The only way around that, unfortunately, is to upgrade, and that’s gonna take time. A 3-3-5 makes sense given Edsall’s success recruiting linebackers and defensive backs in his first run, and it makes even more considering the high-powered spread offenses UConn will play most weeks in the AAC. Crocker’s version of it dominated at the FCS level, and he deserves a full opportunity to work his scheme with his own players. There are no quick fixes with UConn football.

All of that being said, against Temple, the defense…well, they weren’t great, exactly, as Logan Marschi completed 60 percent of his passes for 356 yards. But at least, for the first time, you saw signs of life. Foley Fatukasi and Luke Carrezola were as disruptive as they’ve been all year. I really liked what I saw from LB Chris Britton.

And most importantly, you saw UConn defensive backs punishing a quarterback for making mistakes. That’s an important thing! Because college QBs on random Group of 5 teams are going to make mistakes a lot!

Both turnovers UConn forced Saturday directly led to touchdowns, and they (along with some desperate late-game defending) are the reason the Huskies are 2-4. In both cases, a defensive back was a step faster than usual.

Jordan Swann’s forced fumble, returned deep into Temple territory by Marshe Terry, happened in part because Marschi’s bubble screen throw to Brodrick Yancy was behind him. Still, Swann’s recognition of the play was on point, and look at how much ground he covers while Yancy spins around to go the right way:

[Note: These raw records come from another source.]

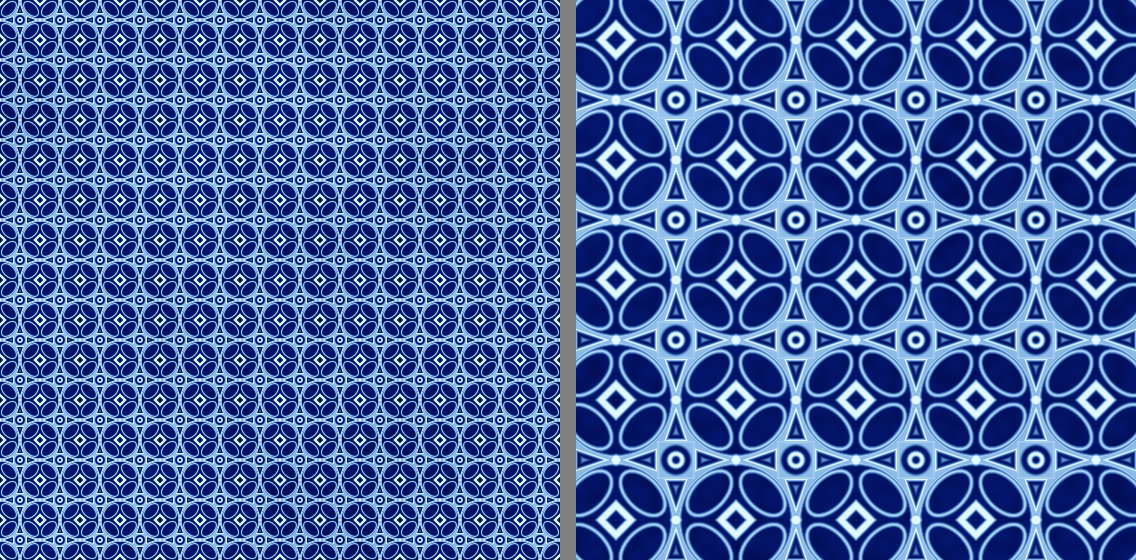
Left, the full canvas; right, a detail of the centre.
Reproduce this pattern procedurally as a Shadertoy shader.

```glsl
// Blue glazed lattice: 14 by 14 medallions, each with a hollow diamond and four
// oval petals, joined by ringed bosses and tapered wedges. Distances in a folded
// cell become a tone, which a blue ramp colours; wrapped noise mottles the glaze.

const float REPEATS = 14.0;
const float TAU = 6.2831853;
const float DIAG = 0.70710678;

float hash(vec2 p) {
    return fract(sin(dot(p, vec2(127.1, 311.7))) * 43758.55);
}

// Distance to the nearest scattered point, wrapping after "period" squares
float cellNoise(vec2 p, float period) {
    vec2 base = floor(p);
    float nearest = 2.0;
    for (int j = -1; j <= 1; j++)
    for (int i = -1; i <= 1; i++) {
        vec2 square = base + vec2(i, j);
        vec2 id = mod(square, period);
        vec2 point = square + vec2(hash(id), hash(id + 71.3));
        nearest = min(nearest, length(p - point));
    }
    return nearest;
}

// Broad uneven glaze, made from whole waves so that it wraps
float cloud(vec2 uv) {
    vec2 a = uv * TAU;
    return 0.5 + 0.2 * sin(a.x + 1.4 * sin(a.y))
               + 0.15 * sin(2.0 * a.y - a.x + 1.0)
               + 0.1 * sin(3.0 * a.x + 2.0 * a.y);
}

float ellipseDist(vec2 p, vec2 radii) {
    float k = length(p / radii);
    return k * (k - 1.0) / max(length(p / (radii * radii)), 0.001);
}

// Wedge along x from tip to base, widening by "slope"
float wedgeDist(vec2 p, float tip, float base, float slope) {
    float side = (abs(p.y) - slope * (p.x - tip)) / sqrt(1.0 + slope * slope);
    return max(side, p.x - base);
}

float band(float d, float halfWidth) {
    return abs(d) - halfWidth;
}

float cover(float d, float blur) {
    return 1.0 - smoothstep(-blur, blur, d);
}

// Lightness of one cell, centred on its diamond
float latticeTone(vec2 q, float blur) {
    vec2 c = abs(q);
    c = vec2(max(c.x, c.y), min(c.x, c.y));
    vec2 corner = 0.5 - c;
    vec2 alongEdge = vec2(0.5 - corner.y, corner.x);

    // Pale frame outside the round medallion
    float tone = 0.68 * cover(0.462 - length(c), blur);
    tone = max(tone, 0.85 * cover(band(length(c) - 0.472, 0.012), blur));

    // Bright spot where neighbouring medallions meet
    tone = max(tone, cover(length(corner.x * vec2(1.0, 0.0) + vec2(0.0, c.y)) - 0.045, blur));

    // Dark wedge with a white rim and a pale core
    float wedge = wedgeDist(alongEdge, 0.08, 0.335, 0.34);
    tone = max(tone, cover(band(wedge, 0.016), blur));
    tone = mix(tone, 0.0, cover(wedge + 0.012, blur));
    tone = max(tone, 0.6 * cover(wedge + 0.046, blur));

    // Boss: dark disc, white ring, dark eye, square rim
    float boss = length(corner);
    float square = max(corner.x, corner.y) - 0.15;
    tone = max(tone, 0.9 * cover(band(square, 0.013), blur));
    tone = mix(tone, 0.0, cover(boss - 0.122, blur));
    tone = max(tone, cover(band(boss - 0.052, 0.02), blur));

    // Petal outline, set across the diagonal
    vec2 petal = vec2(c.x + c.y, c.x - c.y) * DIAG - vec2(0.315, 0.0);
    float oval = ellipseDist(petal, vec2(0.132, 0.226));
    tone = max(tone, 0.86 * cover(band(oval, 0.014), blur));

    // Hollow diamond
    float diamond = (c.x + c.y - 0.125) * DIAG;
    return max(tone, cover(band(diamond, 0.03), blur));
}

vec3 blueRamp(float t, float depth) {
    vec3 col = mix(vec3(0.01, 0.04, 0.31), vec3(0.01, 0.09, 0.44), depth);
    col = mix(col, vec3(0.15, 0.31, 0.62), smoothstep(0.02, 0.28, t));
    col = mix(col, vec3(0.36, 0.56, 0.80), smoothstep(0.28, 0.52, t));
    col = mix(col, vec3(0.63, 0.80, 0.95), smoothstep(0.52, 0.76, t));
    return mix(col, vec3(0.89, 0.97, 1.0), smoothstep(0.76, 0.96, t));
}

void mainImage(out vec4 fragColor, in vec2 fragCoord) {
    vec2 uv = fragCoord / iResolution.xy;
    vec2 grid = uv * REPEATS + 0.5;
    vec2 id = mod(floor(grid), REPEATS);
    float blur = max(0.018, 0.7 * REPEATS / iResolution.y);

    // Glaze varies broadly, per repeat, and in fine mottles
    float mottle = cellNoise(uv * REPEATS * 6.0, REPEATS * 6.0);
    float glaze = cloud(uv) + 0.2 * (hash(id) - 0.5);
    float depth = clamp(0.35 + 0.6 * glaze + 0.7 * (0.45 - mottle), 0.0, 1.0);

    float tone = latticeTone(fract(grid) - 0.5, blur);
    tone *= 0.95 + 0.1 * glaze;
    fragColor = vec4(blueRamp(tone, depth), 1.0);
}
```
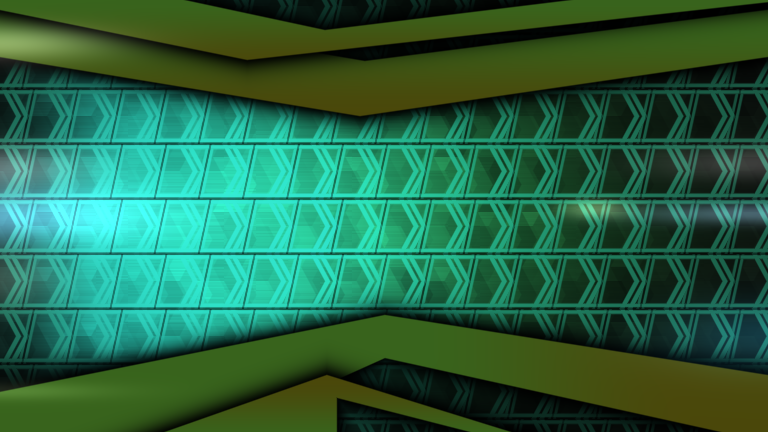
Reproduce this background procedurally as a Shadertoy shader.

```glsl
// Rows of glowing teal chevron tread, framed above and below by bent olive bands.
// The tread is a folded repeat lit by soft glows; each band lies between two bent
// lines and casts a shadow; blurred light streaks go on last. Canvas is 16 x 9 units.

float hash(vec2 p) {
    return fract(sin(dot(p, vec2(127.1, 311.7))) * 43758.5453);
}

// Soft window that is 1 between a and b
float window(float x, float a, float b, float w) {
    return smoothstep(a - w, a + w, x) - smoothstep(b - w, b + w, x);
}

// Height above a line bent at apex, rising by the given slopes to left and right
float bend(vec2 p, vec2 apex, float left, float right) {
    float dx = p.x - apex.x;
    return p.y - apex.y - (dx < 0.0 ? -dx * left : dx * right);
}

// Soft elliptical light
float glow(vec2 p, vec2 center, vec2 radius) {
    vec2 d = (p - center) / radius;
    return exp(-dot(d, d));
}

// Chevron coordinates: x along the cell, y up the row, zw the cell index
vec4 chevronCell(vec2 p) {
    float row = (p.y - 4.86) / 1.146;
    float v = fract(row);
    float along = (p.x - 10.36 + 0.31 * abs(2.0 * v - 1.0)) / 0.92;
    return vec4(fract(along), v, floor(along), floor(row));
}

vec3 tread(vec2 p, float px) {
    vec4 cell = chevronCell(p);
    float w = px / 0.92;
    float edge = min(cell.y, 1.0 - cell.y);

    // Double chevrons, rails between rows and slanted frames between cells
    float seam = abs(fract((p.x - 0.25 * cell.y - 10.58) / 0.92 + 0.5) - 0.5) * 0.92;
    float lines = max(window(cell.x, 0.10, 0.22, w), window(cell.x, 0.28, 0.40, w));
    lines = max(lines, window(edge, 0.025, 0.095, w));
    lines = max(lines, 0.8 * window(seam, 0.02, 0.085, px));

    // Wide green light and a brighter, flat-topped teal core
    float green = glow(p, vec2(8.0, 4.5), vec2(5.0, 3.4));
    float teal = 1.4 * glow(p, vec2(3.1, 4.1), vec2(p.x < 3.1 ? 2.1 : 4.6, 3.5));
    teal = teal / pow(1.0 + pow(teal, 4.0), 0.25);
    vec3 face = vec3(0.035, 0.045, 0.04) + green * vec3(0.06, 0.27, 0.09)
              + teal * vec3(0.10, 0.66, 0.63);
    vec3 line = vec3(0.11, 0.38, 0.29) + green * vec3(0.03, 0.33, 0.24)
              + teal * vec3(0.07, 0.42, 0.46);

    // Translucent shifted cells, fainter in the core
    for (int i = 0; i < 2; i++) {
        vec4 ghost = chevronCell(p + vec2(0.37, 0.28) * float(i + 1));
        float shade = hash(ghost.zw + float(i) * 17.0) - 0.45;
        face *= 1.0 + (0.5 - 0.35 * teal) * shade * window(ghost.x, 0.3, 0.95, w);
    }

    // Fine horizontal brushing, then dark seams
    face *= 0.97 + 0.06 * hash(floor(p * vec2(1.5, 32.0)));
    vec3 color = mix(face, min(line, vec3(0.20, 0.91, 0.82)), lines * 0.9);
    color *= 1.0 - 0.35 * (1.0 - smoothstep(0.01, 0.01 + px, seam));
    color *= 1.0 - 0.5 * (1.0 - smoothstep(0.012, 0.012 + w, edge));

    // The outer gaps are dimmer
    return color * mix(0.5, 1.0, smoothstep(1.2, 1.8, p.y) * (1.0 - smoothstep(7.5, 8.0, p.y)));
}

// Lay a band over the color; inside is the distance within its borders
void layBand(inout vec3 color, vec3 paint, float inside, float shadow, float px) {
    color *= 1.0 - 0.95 * exp(-pow(max(-inside, 0.0) / shadow, 1.4));
    color = mix(color, paint, smoothstep(-px, px, inside));
}

void mainImage(out vec4 fragColor, in vec2 fragCoord) {
    vec2 p = fragCoord / iResolution.xy * vec2(16.0, 9.0);
    float px = 9.0 / iResolution.y;
    vec3 green = vec3(0.22, 0.39, 0.11);
    vec3 olive = vec3(0.29, 0.28, 0.04);
    vec3 color = tread(p, px);

    // Upper bands, rear then front
    float rear = min(bend(p, vec2(7.5, 6.58), 0.164, 0.145),
                    -bend(p, vec2(7.6, 7.73), 0.17, 0.127));
    layBand(color, mix(olive, green, smoothstep(6.6, 8.5, p.y)), rear, 0.26, px);
    float front = min(bend(p, vec2(5.15, 7.75), 0.202, 0.111),
                     -bend(p, vec2(6.77, 8.375), 0.214, 0.122));
    layBand(color, mix(olive, green, smoothstep(7.6, 9.0, p.y)), front, 0.26, px);

    // Lower rear band, turning olive at the right
    rear = min(-bend(p, vec2(8.02, 2.44), -0.2, -0.157),
                bend(p, vec2(8.02, 1.54), -0.45, -0.22));
    layBand(color, mix(green, olive, smoothstep(8.5, 14.5, p.x)), rear, 0.26, px);

    // Lower front band with a cut-out that shows the tread
    float cut = min(p.x - 7.02, 0.71 - 0.256 * (p.x - 7.02) - p.y);
    front = min(-bend(p, vec2(6.81, 1.19), -0.352, -0.31), -cut);
    layBand(color, mix(green, olive, smoothstep(-0.2, 1.1, p.y)), front, 0.26, px);

    // Light streaks from the left and right sides
    color += vec3(0.34, 0.32, 0.30) * glow(p, vec2(0.0, 8.1), vec2(2.2, 0.36));
    color += vec3(0.32, 0.30, 0.32) * glow(p, vec2(0.0, 5.5), vec2(1.7, 0.45));
    color += vec3(0.30, 0.50, 0.62) * glow(p, vec2(0.0, 4.5), vec2(2.8, 0.55));
    color += vec3(0.16, 0.15, 0.14) * glow(p, vec2(0.0, 3.2), vec2(1.3, 0.6));
    color += vec3(0.12, 0.14, 0.10) * glow(p, vec2(0.0, 0.85), vec2(2.2, 0.18));
    color += vec3(0.28, 0.32, 0.22) * glow(p, vec2(12.4, 4.65), vec2(0.7, 0.2));
    color += vec3(0.24, 0.32, 0.38) * glow(p, vec2(15.8, 4.55), vec2(2.5, 0.22));
    color += vec3(0.20, 0.18, 0.19) * glow(p, vec2(15.8, 5.6), vec2(2.2, 0.35));
    color += vec3(0.04, 0.17, 0.22) * glow(p, vec2(16.0, 2.0), vec2(2.2, 0.7));

    fragColor = vec4(clamp(color, 0.0, 1.0), 1.0);
}
```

Tyler Coyle’s pick-six, on the other hand, is exactly the result that the soft zone scheme is designed for. Marschi decides to make a quick, but long, throw to the sidelines — the area that’s left open pre-snap — and he kind of lollipops it over (or maybe it was tipped?). Coyle becomes what feels like the first UConn DB of 2017 to actually break on the ball while it’s in the air.

It’s a really nice, decisive play, and it turns out to be the game-winning points in a game that UConn had no business winning.

As the young players get more and more reps, and as Crocker figures out which players can handle their assignments, these kinds of plays should pop up more often.

And really, that’s the formula for UConn to be in a position to win games. The overall numbers are going to look ugly at the end of the season, but if the defense can mitigate its play-to-play badness with a couple lightning bolts, that — along with some week-by-week improvement and the emergence of at least one reliable young impact player — might just be good enough to get by.